CellulitisCellulitis is a skin infection that involves areas of tissue just below the skin's surface. It can affect any part of the body, but it's most common on exposed areas, such as the face, arms, or lower legs.https://kidshealth.org/ws/RadyChildrens/en/teens/cellulitis.html/11d03e5b-f1ac-42bc-95b9-8ed4436e5326
Dealing With CutsFind out how to handle minor cuts at home - and when to get medical care for a more serious injury.https://kidshealth.org/ws/RadyChildrens/en/parents/bleeding.html/dd98d89c-e30e-4b99-8178-bb65cc8e9c3d
First Aid: CutsMost cuts can be safely treated at home. But deeper cuts - or any wounds that won't stop bleeding - need emergency medical treatment.https://kidshealth.org/ws/RadyChildrens/en/parents/cuts-sheet.html/e612779f-fd61-449d-947f-c96066443829
ImpetigoImpetigo is a strange-sounding word that might be new to you. It's an infection of the skin caused by bacteria. Read this article to learn more about it.https://kidshealth.org/ws/RadyChildrens/en/kids/impetigo.html/c9e55b07-8d2a-454a-8b47-67c4d016675e
MRSAMRSA is a type of bacteria that the usual antibiotics can't tackle anymore.
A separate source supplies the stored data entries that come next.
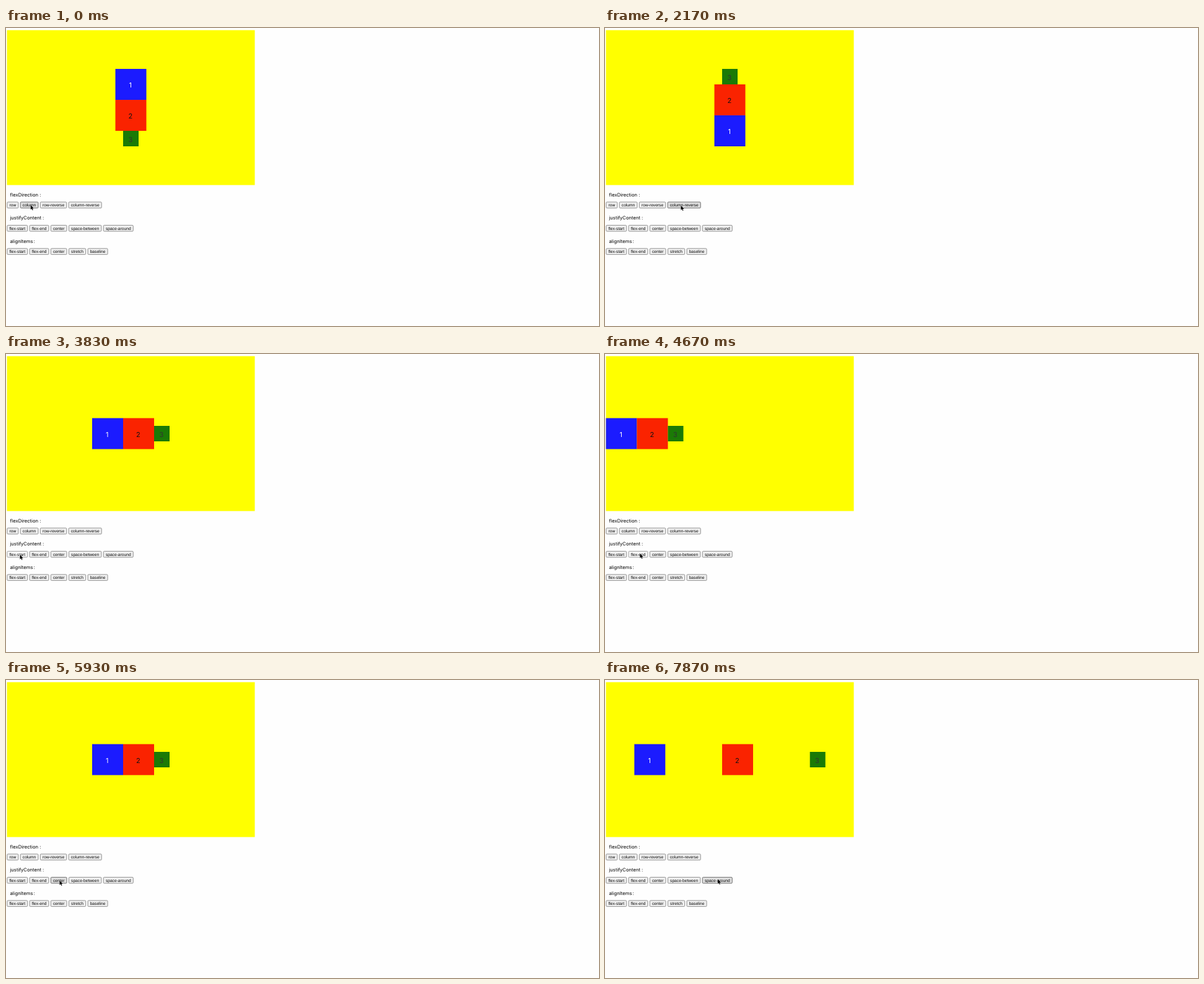
These frames come from a looping animation (957x481 px, 8000 ms). An HTML page:

```html
<!DOCTYPE html>
<html lang="en">
<head>
<meta charset="utf-8">
<title>Flexbox demo</title>
<style>
  html, body { margin: 0; width: 100%; height: 100%; overflow: hidden; background: #fefefe; }
  svg { display: block; width: 100vw; height: 100vh; }
  text { text-rendering: geometricPrecision; user-select: none; }
  .label { font: 7.65px Inter, Roboto, sans-serif; }
  .digit { font: 11px Inter, Roboto, sans-serif; text-anchor: middle; }
  .button text { font: 6.667px "Liberation Sans", Arial, sans-serif; text-anchor: middle; }
  .button rect { fill: #efefef; stroke: #767676; stroke-width: .8; }
  .button.hover rect { fill: #dedede; stroke: #4f4f4f; }
  .button.active rect { fill: #f5f5f5; stroke: #8d8d8d; }
</style>
</head>
<body>
<svg id="stage" viewBox="0 0 957 481"></svg>
<script>
const LOOP = 8000;
const BOX = { x: 1.5, y: 3.5, w: 400, h: 250 };
const BUTTON_H = 10.5, GAP = 2.6;
const stage = document.getElementById('stage');

function add(parent, tag, attrs, text) {
  const node = document.createElementNS('http://www.w3.org/2000/svg', tag);
  for (const key in attrs) node.setAttribute(key, attrs[key]);
  if (text) node.textContent = text;
  return parent.appendChild(node);
}

add(stage, 'rect', { x: BOX.x, y: BOX.y, width: BOX.w, height: BOX.h, fill: '#ffff00' });

const items = [
  { size: 50, fill: '#1b1bff', ink: '#fff', base: 5 },
  { size: 50, fill: '#fa2300', ink: '#111', base: 5 },
  { size: 25, fill: '#1b7a06', ink: '#333', base: 5.5 }
].map((item, i) => {
  const { size, fill, ink, base } = item;
  const node = add(stage, 'g', {});
  add(node, 'rect', { width: size, height: size, fill });
  add(node, 'text', { class: 'digit', x: size / 2 - 0.7, y: size / 2 + base, fill: ink }, String(i + 1));
  return { size, node };
});

// Each row: label, colon position, top of the buttons, [caption, width] pairs.
const rows = [
  ['flexDirection', 54.3, 280.5,
    [['row', 18.74], ['column', 29.5], ['row-reverse', 43.2], ['column-reverse', 53.9]]],
  ['justifyContent', 59, 318,
    [['flex-start', 33.56], ['flex-end', 31.7], ['center', 26.5], ['space-between', 53.2], ['space-around', 48.8]]],
  ['alignItems', 44.5, 355.5,
    [['flex-start', 33.56], ['flex-end', 31.7], ['center', 26.5], ['stretch', 28], ['baseline', 32.8]]]
];

const buttons = [];
for (const [label, colonX, y, captions] of rows) {
  add(stage, 'text', { class: 'label', x: 6.5, y: y - 8.7 }, label);
  add(stage, 'text', { class: 'label', x: colonX, y: y - 8.7 }, ':');
  let x = BOX.x;
  for (const [caption, w] of captions) {
    const node = add(stage, 'g', { class: 'button' });
    add(node, 'rect', { x: x + 0.4, y: y + 0.4, width: w - 0.8, height: BUTTON_H - 0.8, rx: 1.3 });
    add(node, 'text', { x: x + w / 2, y: y + 7.5 }, caption);
    buttons.push({ node, x, y, w });
    x += w + GAP;
  }
}

const cursor = add(stage, 'path', {
  d: 'M0 0V7.4L1.7 5.8L2.8 8.5L4 8L2.9 5.4H5.2Z',
  fill: '#000', stroke: '#fff', 'stroke-width': 0.6, 'paint-order': 'stroke'
});

// Pointer moves: start, end, target x and y, optional bend point.
const home = [39.8, 285.8];
const moves = [
  [200, 430, 76.5, 286.5],
  [900, 1730, 122.5, 286.5, 70, 417],
  [2270, 2400, 44, 290, 95, 330],
  [2430, 2610, 10.5, 286.5],
  [3300, 3720, 22.5, 324],
  [4270, 4620, 56.5, 322],
  [4850, 5070, 61, 324],
  [5100, 5520, 86.5, 323.5],
  [5930, 6130, 127, 320],
  [6800, 7370, 182, 321.5, 152, 382]
];

// Clicks: press, release, and the layout set on release.
const clicks = [
  [770, 840, 'row-reverse', 'center'],
  [2070, 2150, 'column-reverse', 'center'],
  [2880, 2970, 'row', 'center'],
  [3830, 3930, 'row', 'flex-start'],
  [4670, 4770, 'row', 'flex-end'],
  [5640, 5730, 'row', 'center'],
  [6300, 6420, 'row', 'space-between'],
  [7730, 7830, 'row', 'space-around']
];

function pointerAt(t) {
  let [x, y] = home;
  for (const [start, end, tx, ty, bx = (x + tx) / 2, by = (y + ty) / 2] of moves) {
    if (t < start) break;
    const u = Math.min(1, (t - start) / (end - start));
    const s = u * u * (3 - 2 * u), r = 1 - s;
    x = r * r * x + 2 * r * s * bx + s * s * tx;
    y = r * r * y + 2 * r * s * by + s * s * ty;
  }
  return [x, y];
}

function place(direction, justify) {
  const vertical = direction.startsWith('column');
  const main = vertical ? BOX.h : BOX.w;
  const cross = vertical ? BOX.w : BOX.h;
  const free = main - items.reduce((sum, item) => sum + item.size, 0);
  const [lead, gap] = {
    'flex-start': [0, 0],
    'flex-end': [free, 0],
    'center': [free / 2, 0],
    'space-between': [0, free / 2],
    'space-around': [free / 6, free / 3]
  }[justify];
  let pos = lead;
  for (const { size, node } of items) {
    const along = direction.endsWith('reverse') ? main - pos - size : pos;
    const across = (cross - size) / 2;
    const [dx, dy] = vertical ? [across, along] : [along, across];
    node.setAttribute('transform', `translate(${BOX.x + dx} ${BOX.y + dy})`);
    pos += size + gap;
  }
}

function draw(t) {
  const [px, py] = pointerAt(t);
  const pressed = clicks.some(([down, up]) => t >= down && t < up);
  let direction = 'column', justify = 'center';
  for (const [, up, dir, just] of clicks) {
    if (t >= up) [direction, justify] = [dir, just];
  }
  place(direction, justify);
  for (const { node, x, y, w } of buttons) {
    const over = px >= x && px <= x + w && py >= y && py <= y + BUTTON_H;
    node.setAttribute('class', 'button' + (over ? (pressed ? ' active' : ' hover') : ''));
  }
  cursor.setAttribute('transform', `translate(${px} ${py})`);
}

const began = performance.now();
function tick() {
  draw((performance.now() - began) % LOOP);
  requestAnimationFrame(tick);
}
tick();
</script>
</body>
</html>
```
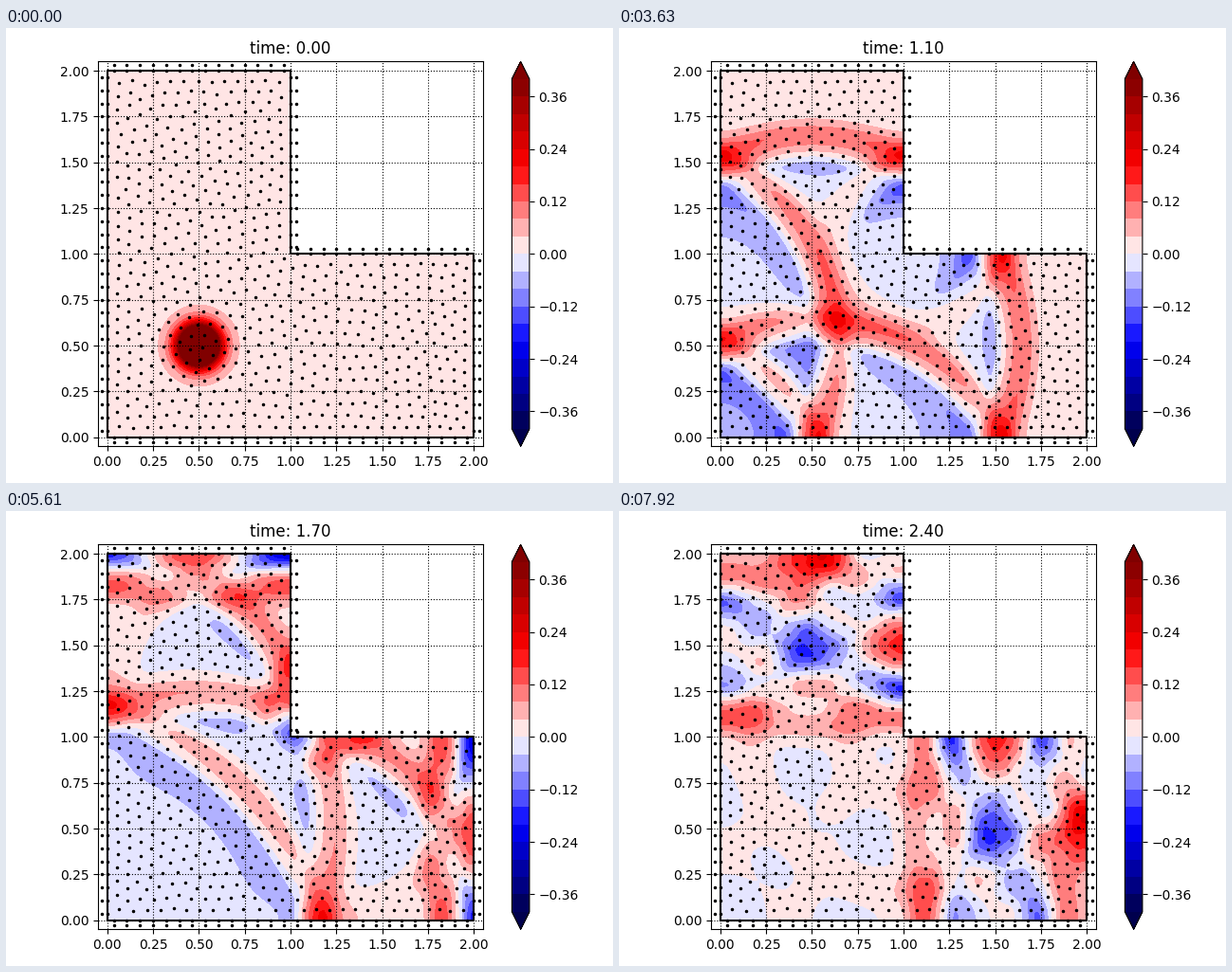
A matplotlib script that plays this animation: 640 by 480 pixels, repeating every 8000 ms.

```python
import numpy as np
import matplotlib.pyplot as plt
from matplotlib.animation import FuncAnimation

W, H, DPI = 640, 480, 100
LOOP, INTERVAL, HOLD = 8000, 40, 330      # ms
STATES, SUBSTEPS = 25, 15
N = 200                                   # cells along each side
DX = 2 / N
DT = 0.1 / SUBSTEPS
CORNERS = np.array([[0, 0], [2, 0], [2, 1], [1, 1], [1, 2], [0, 2]], float)


def wave_states():
    """Wave equation on the L-shape with free edges, sampled every 0.1."""
    cell = np.ones((N, N))
    cell[N // 2:, N // 2:] = 0
    c = np.pad(cell, 1)
    wx = (c[:-1, 1:-1] + c[1:, 1:-1]) / 2
    wy = (c[1:-1, :-1] + c[1:-1, 1:]) / 2
    area = (c[:-1, :-1] + c[1:, :-1] + c[:-1, 1:] + c[1:, 1:]) / 4
    outside = area == 0
    inv = 1 / (np.where(outside, 1, area) * DX ** 2)

    def laplacian(u):
        out = np.zeros_like(u)
        fx = wx * np.diff(u, axis=1)
        fy = wy * np.diff(u, axis=0)
        out[:, :-1] += fx
        out[:, 1:] -= fx
        out[:-1] += fy
        out[1:] -= fy
        return out * inv

    s = np.linspace(0, 2, N + 1)
    x, y = np.meshgrid(s, s)
    u = 1 / (1 + (np.hypot(x - 0.5, y - 0.5) / 0.1) ** 4)
    prev = u + 0.5 * DT ** 2 * laplacian(u)
    states = []
    for _ in range(STATES):
        states.append(np.ma.array(u, mask=outside))
        for _ in range(SUBSTEPS):
            u, prev = 2 * u - prev + DT ** 2 * laplacian(u), u
    return x, y, states


def inside(p, m=0.0):
    lo, hi = p.min(axis=1), p.max(axis=1)
    return (lo > m) & (hi < 2 - m) & (lo < 1 - m)


def edge_nodes(per_unit=14, gap=0.03):
    edge, ghost = [], []
    for a, b in zip(CORNERS, np.roll(CORNERS, -1, axis=0)):
        d = b - a
        length = np.hypot(*d)
        k = int(per_unit * length)
        pts = a + np.outer((np.arange(k) + 0.5) / k, d)
        edge.append(pts)
        ghost.append(pts + gap * np.array([d[1], -d[0]]) / length)
    return np.vstack(edge), np.vstack(ghost)


def inner_nodes(edge, count=620, rounds=80):
    """Random points pushed apart until they are evenly spread."""
    rng = np.random.default_rng(4)
    p = rng.uniform(0, 2, (4 * count, 2))
    p = p[inside(p, 0.03)][:count]
    for k in range(rounds):
        q = np.vstack([p, edge])
        dx = p[:, :1] - q[:, 0]
        dy = p[:, 1:] - q[:, 1]
        r2 = dx ** 2 + dy ** 2
        r2[r2 < 1e-12] = np.inf
        pull = 1 / (r2 * r2 * np.sqrt(r2))
        f = np.stack([(dx * pull).sum(1), (dy * pull).sum(1)], 1)
        f /= np.hypot(f[:, 0], f[:, 1])[:, None] + 1e-12
        new = p + 0.012 * (1 - 0.9 * k / rounds) * f
        p = np.where(inside(new, 0.02)[:, None], new, p)
    return p


fig = plt.figure(figsize=(W / DPI, H / DPI), dpi=DPI)
ax = fig.add_axes([97 / W, 38.65 / H, 406 / W, 406 / H])
cax = fig.add_axes([533.4 / W, 38.65 / H, 18.5 / W, 406 / H])

x, y, states = wave_states()
levels = np.linspace(-0.4, 0.4, 21)
fills = [ax.contourf(x[::2, ::2], y[::2, ::2], u[::2, ::2], levels,
                     cmap="seismic", extend="both", corner_mask=False)
         for u in states]
fig.colorbar(fills[0], cax=cax, ticks=np.linspace(-0.36, 0.36, 7))

edge, ghost = edge_nodes()
nodes = np.vstack([inner_nodes(edge), edge, ghost])
outline = np.vstack([CORNERS, CORNERS[:1]])
ax.plot(*outline.T, "k-", lw=1.5)
ax.plot(*nodes.T, "k.", ms=3)
ax.grid(ls=":", color="k")
ticks = np.linspace(0, 2, 9)
ax.set(xlim=(-0.05, 2.05), ylim=(-0.05, 2.05), xticks=ticks, yticks=ticks)
title = ax.set_title("time: 0.00")


def update(i):
    k = min((i * INTERVAL + 30) // HOLD, STATES - 1)
    for j, fill in enumerate(fills):
        fill.set_visible(j == k)
    title.set_text(f"time: {k / 10:.2f}")
    return [*fills, title]


anim = FuncAnimation(fig, update, frames=LOOP // INTERVAL, interval=INTERVAL,
                     init_func=lambda: update(0), repeat=True, repeat_delay=0)
plt.show()
```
Simple precautions can help protect your kids from becoming infected.https://kidshealth.org/ws/RadyChildrens/en/parents/mrsa.html/45242956-043b-400a-8ac7-cce1891a9c43
OsteomyelitisSometimes a bad cut that gets infected can lead to even worse things, like a bone infection called osteomyelitis. The easiest way to protect yourself is to practice good hygiene.https://kidshealth.org/ws/RadyChildrens/en/teens/osteomyelitis.html/018fa95e-9847-44f8-8128-15ce46ab062b
Staph InfectionsWhen skin is punctured or broken for any reason, staph bacteria can enter the wound and cause an infection. But good hygiene can prevent many staph infections. Learn more.https://kidshealth.org/ws/RadyChildrens/en/parents/staphylococcus.html/eb617e21-017c-44ab-bc1e-dfa5f4e8cd05
TetanusTetanus is a bacterial infection that grows in a contaminated wound. Because it can be serious, it's important to get immunized. Find out more.https://kidshealth.org/ws/RadyChildrens/en/teens/tetanus.html/f5369583-ec3a-4542-a901-8e0ee2ce7f72
Toxic Shock SyndromeToxic shock syndrome is a serious but uncommon bacterial infection. TSS is a medical emergency - symptoms include sudden high fever, a faint feeling, diarrhea, headache, and muscle aches.https://kidshealth.org/ws/RadyChildrens/en/parents/toxic-shock.html/b03be988-ac45-4ea7-b481-ab593ef85d02